## Task prompt
What is needed is the full set of records, word for word, with no pictures.

Top of Supplied data

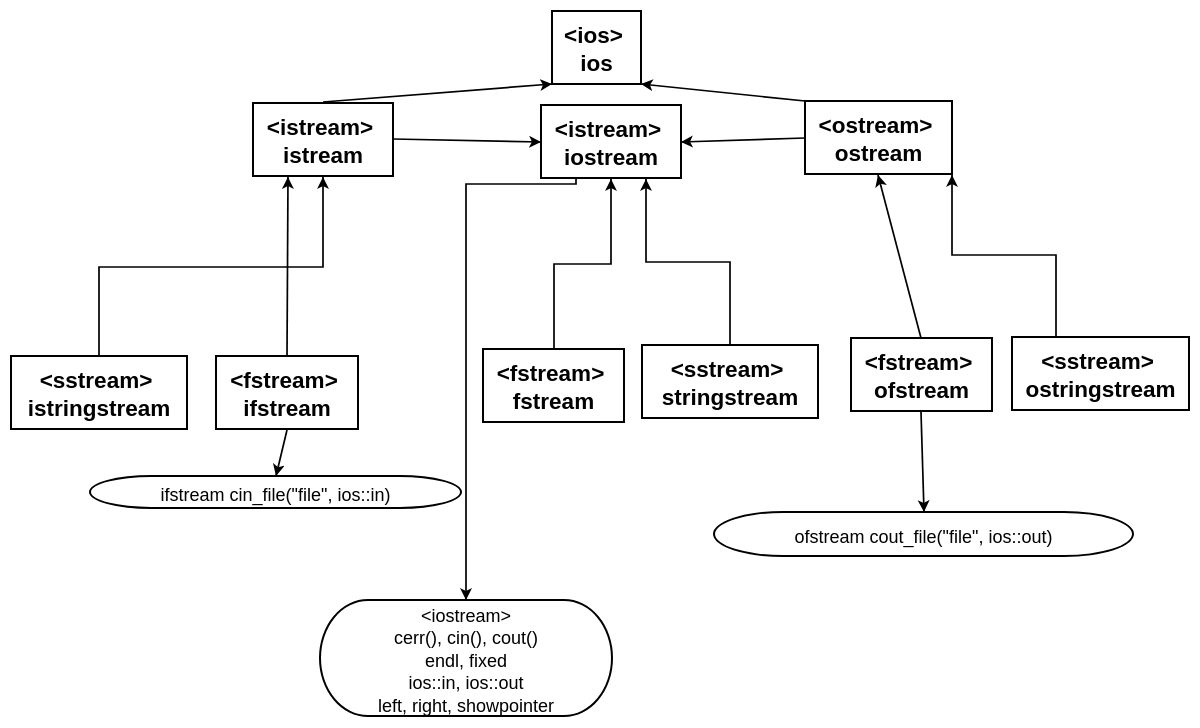
<!DOCTYPE html>
<html lang="en">
<head>
<meta charset="utf-8">
<title>Stream class hierarchy</title>
<style>
:root {
  --paper: #ffffff;
  --ink: #000000;
}
* { box-sizing: border-box; }
html, body { margin: 0; background: var(--paper); }
.diagram {
  position: relative;
  width: 1200px;
  height: 728px;
  overflow: hidden;
  background: var(--paper);
  color: var(--ink);
  font-family: "Liberation Sans", Arial, sans-serif;
}
.connectors {
  position: absolute;
  inset: 0;
  fill: none;
  stroke: var(--ink);
  stroke-width: 1.7;
}
.arrowhead { fill: var(--ink); stroke: none; }
.class, .usage {
  position: absolute;
  left: var(--x);
  top: var(--y);
  width: var(--w);
  height: var(--h);
  display: flex;
  flex-direction: column;
  align-items: center;
  justify-content: center;
  border: 2px solid var(--ink);
  background: var(--paper);
  white-space: nowrap;
}
.class {
  --h: 75px;
  padding-top: 4px;
  font-size: 22.5px;
  font-weight: 700;
  line-height: 28px;
}
.header { padding-right: 6px; }
.usage {
  padding-top: 6px;
  font-size: 18px;
  line-height: 22.4px;
  border-radius: var(--curve) / 50%;
}
</style>
</head>
<body>
<main class="diagram">
  <div class="class" style="--x:551px; --y:10px; --w:91px"><span class="header">&lt;ios&gt;</span><span>ios</span></div>

  <div class="class" style="--x:252px; --y:102px; --w:142px"><span class="header">&lt;istream&gt;</span><span>istream</span></div>
  <div class="class" style="--x:540px; --y:104px; --w:142px"><span class="header">&lt;istream&gt;</span><span>iostream</span></div>
  <div class="class" style="--x:804px; --y:100px; --w:149px"><span class="header">&lt;ostream&gt;</span><span>ostream</span></div>

  <div class="class" style="--x:10px; --y:355px; --w:178px"><span class="header">&lt;sstream&gt;</span><span>istringstream</span></div>
  <div class="class" style="--x:215px; --y:355px; --w:144px"><span class="header">&lt;fstream&gt;</span><span>ifstream</span></div>
  <div class="class" style="--x:482px; --y:348px; --w:143px"><span class="header">&lt;fstream&gt;</span><span>fstream</span></div>
  <div class="class" style="--x:641px; --y:344px; --w:178px"><span class="header">&lt;sstream&gt;</span><span>stringstream</span></div>
  <div class="class" style="--x:850px; --y:337px; --w:143px"><span class="header">&lt;fstream&gt;</span><span>ofstream</span></div>
  <div class="class" style="--x:1011px; --y:336px; --w:179px"><span class="header">&lt;sstream&gt;</span><span>ostringstream</span></div>

  <div class="usage" style="--x:89px; --y:475px; --w:373px; --h:34px; --curve:62px">ifstream cin_file("file", ios::in)</div>
  <div class="usage" style="--x:713px; --y:511px; --w:421px; --h:46px; --curve:70px">ofstream cout_file("file", ios::out)</div>
  <div class="usage" style="--x:319px; --y:599px; --w:294px; --h:118px; --curve:49px">
    <span>&lt;iostream&gt;</span>
    <span>cerr(), cin(), cout()</span>
    <span>endl, fixed</span>
    <span>ios::in, ios::out</span>
    <span>left, right, showpointer</span>
  </div>

  <svg class="connectors" width="1200" height="728" viewBox="0 0 1200 728" aria-hidden="true">
    <defs>
      <marker id="arrow" markerUnits="userSpaceOnUse" markerWidth="14" markerHeight="14" refX="12" refY="6" orient="auto">
        <path class="arrowhead" d="M12 6 L0 0 L3 6 L0 12 Z"/>
      </marker>
    </defs>
    <g marker-end="url(#arrow)"></g>
    <g style="marker-end:url(#arrow)">
      <path d="M323 102 L552 84"/>
      <path d="M805 101 L641 84"/>
      <path d="M393 139 L541 142"/>
      <path d="M805 138 L681 142"/>
      <path d="M99 356 V267 H323 V177"/>
      <path d="M287 356 L288 177"/>
      <path d="M554 349 V264 H611 V179"/>
      <path d="M730 345 V262 H646 V179"/>
      <path d="M921 338 L878 175"/>
      <path d="M1056 337 V255 H952 V175"/>
      <path d="M287 430 L276 476"/>
      <path d="M921 412 L924 512"/>
      <path d="M576 179 V184 H466 V600"/>
    </g>
  </svg>
</main>
</body>
</html>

Bottom of Supplied data

## Answer box
<!DOCTYPE html>
<html lang="en">
<head>
<meta charset="utf-8">
<title>Stream class hierarchy</title>
<style>
:root {
  --paper: #ffffff;
  --ink: #000000;
}
* { box-sizing: border-box; }
html, body { margin: 0; background: var(--paper); }
.diagram {
  position: relative;
  width: 1200px;
  height: 728px;
  overflow: hidden;
  background: var(--paper);
  color: var(--ink);
  font-family: "Liberation Sans", Arial, sans-serif;
}
.connectors {
  position: absolute;
  inset: 0;
  fill: none;
  stroke: var(--ink);
  stroke-width: 1.7;
}
.arrowhead { fill: var(--ink); stroke: none; }
.class, .usage {
  position: absolute;
  left: var(--x);
  top: var(--y);
  width: var(--w);
  height: var(--h);
  display: flex;
  flex-direction: column;
  align-items: center;
  justify-content: center;
  border: 2px solid var(--ink);
  background: var(--paper);
  white-space: nowrap;
}
.class {
  --h: 75px;
  padding-top: 4px;
  font-size: 22.5px;
  font-weight: 700;
  line-height: 28px;
}
.header { padding-right: 6px; }
.usage {
  padding-top: 6px;
  font-size: 18px;
  line-height: 22.4px;
  border-radius: var(--curve) / 50%;
}
</style>
</head>
<body>
<main class="diagram">
  <div class="class" style="--x:551px; --y:10px; --w:91px"><span class="header">&lt;ios&gt;</span><span>ios</span></div>

  <div class="class" style="--x:252px; --y:102px; --w:142px"><span class="header">&lt;istream&gt;</span><span>istream</span></div>
  <div class="class" style="--x:540px; --y:104px; --w:142px"><span class="header">&lt;istream&gt;</span><span>iostream</span></div>
  <div class="class" style="--x:804px; --y:100px; --w:149px"><span class="header">&lt;ostream&gt;</span><span>ostream</span></div>

  <div class="class" style="--x:10px; --y:355px; --w:178px"><span class="header">&lt;sstream&gt;</span><span>istringstream</span></div>
  <div class="class" style="--x:215px; --y:355px; --w:144px"><span class="header">&lt;fstream&gt;</span><span>ifstream</span></div>
  <div class="class" style="--x:482px; --y:348px; --w:143px"><span class="header">&lt;fstream&gt;</span><span>fstream</span></div>
  <div class="class" style="--x:641px; --y:344px; --w:178px"><span class="header">&lt;sstream&gt;</span><span>stringstream</span></div>
  <div class="class" style="--x:850px; --y:337px; --w:143px"><span class="header">&lt;fstream&gt;</span><span>ofstream</span></div>
  <div class="class" style="--x:1011px; --y:336px; --w:179px"><span class="header">&lt;sstream&gt;</span><span>ostringstream</span></div>

  <div class="usage" style="--x:89px; --y:475px; --w:373px; --h:34px; --curve:62px">ifstream cin_file("file", ios::in)</div>
  <div class="usage" style="--x:713px; --y:511px; --w:421px; --h:46px; --curve:70px">ofstream cout_file("file", ios::out)</div>
  <div class="usage" style="--x:319px; --y:599px; --w:294px; --h:118px; --curve:49px">
    <span>&lt;iostream&gt;</span>
    <span>cerr(), cin(), cout()</span>
    <span>endl, fixed</span>
    <span>ios::in, ios::out</span>
    <span>left, right, showpointer</span>
  </div>

  <svg class="connectors" width="1200" height="728" viewBox="0 0 1200 728" aria-hidden="true">
    <defs>
      <marker id="arrow" markerUnits="userSpaceOnUse" markerWidth="14" markerHeight="14" refX="12" refY="6" orient="auto">
        <path class="arrowhead" d="M12 6 L0 0 L3 6 L0 12 Z"/>
      </marker>
    </defs>
    <g marker-end="url(#arrow)"></g>
    <g style="marker-end:url(#arrow)">
      <path d="M323 102 L552 84"/>
      <path d="M805 101 L641 84"/>
      <path d="M393 139 L541 142"/>
      <path d="M805 138 L681 142"/>
      <path d="M99 356 V267 H323 V177"/>
      <path d="M287 356 L288 177"/>
      <path d="M554 349 V264 H611 V179"/>
      <path d="M730 345 V262 H646 V179"/>
      <path d="M921 338 L878 175"/>
      <path d="M1056 337 V255 H952 V175"/>
      <path d="M287 430 L276 476"/>
      <path d="M921 412 L924 512"/>
      <path d="M576 179 V184 H466 V600"/>
    </g>
  </svg>
</main>
</body>
</html>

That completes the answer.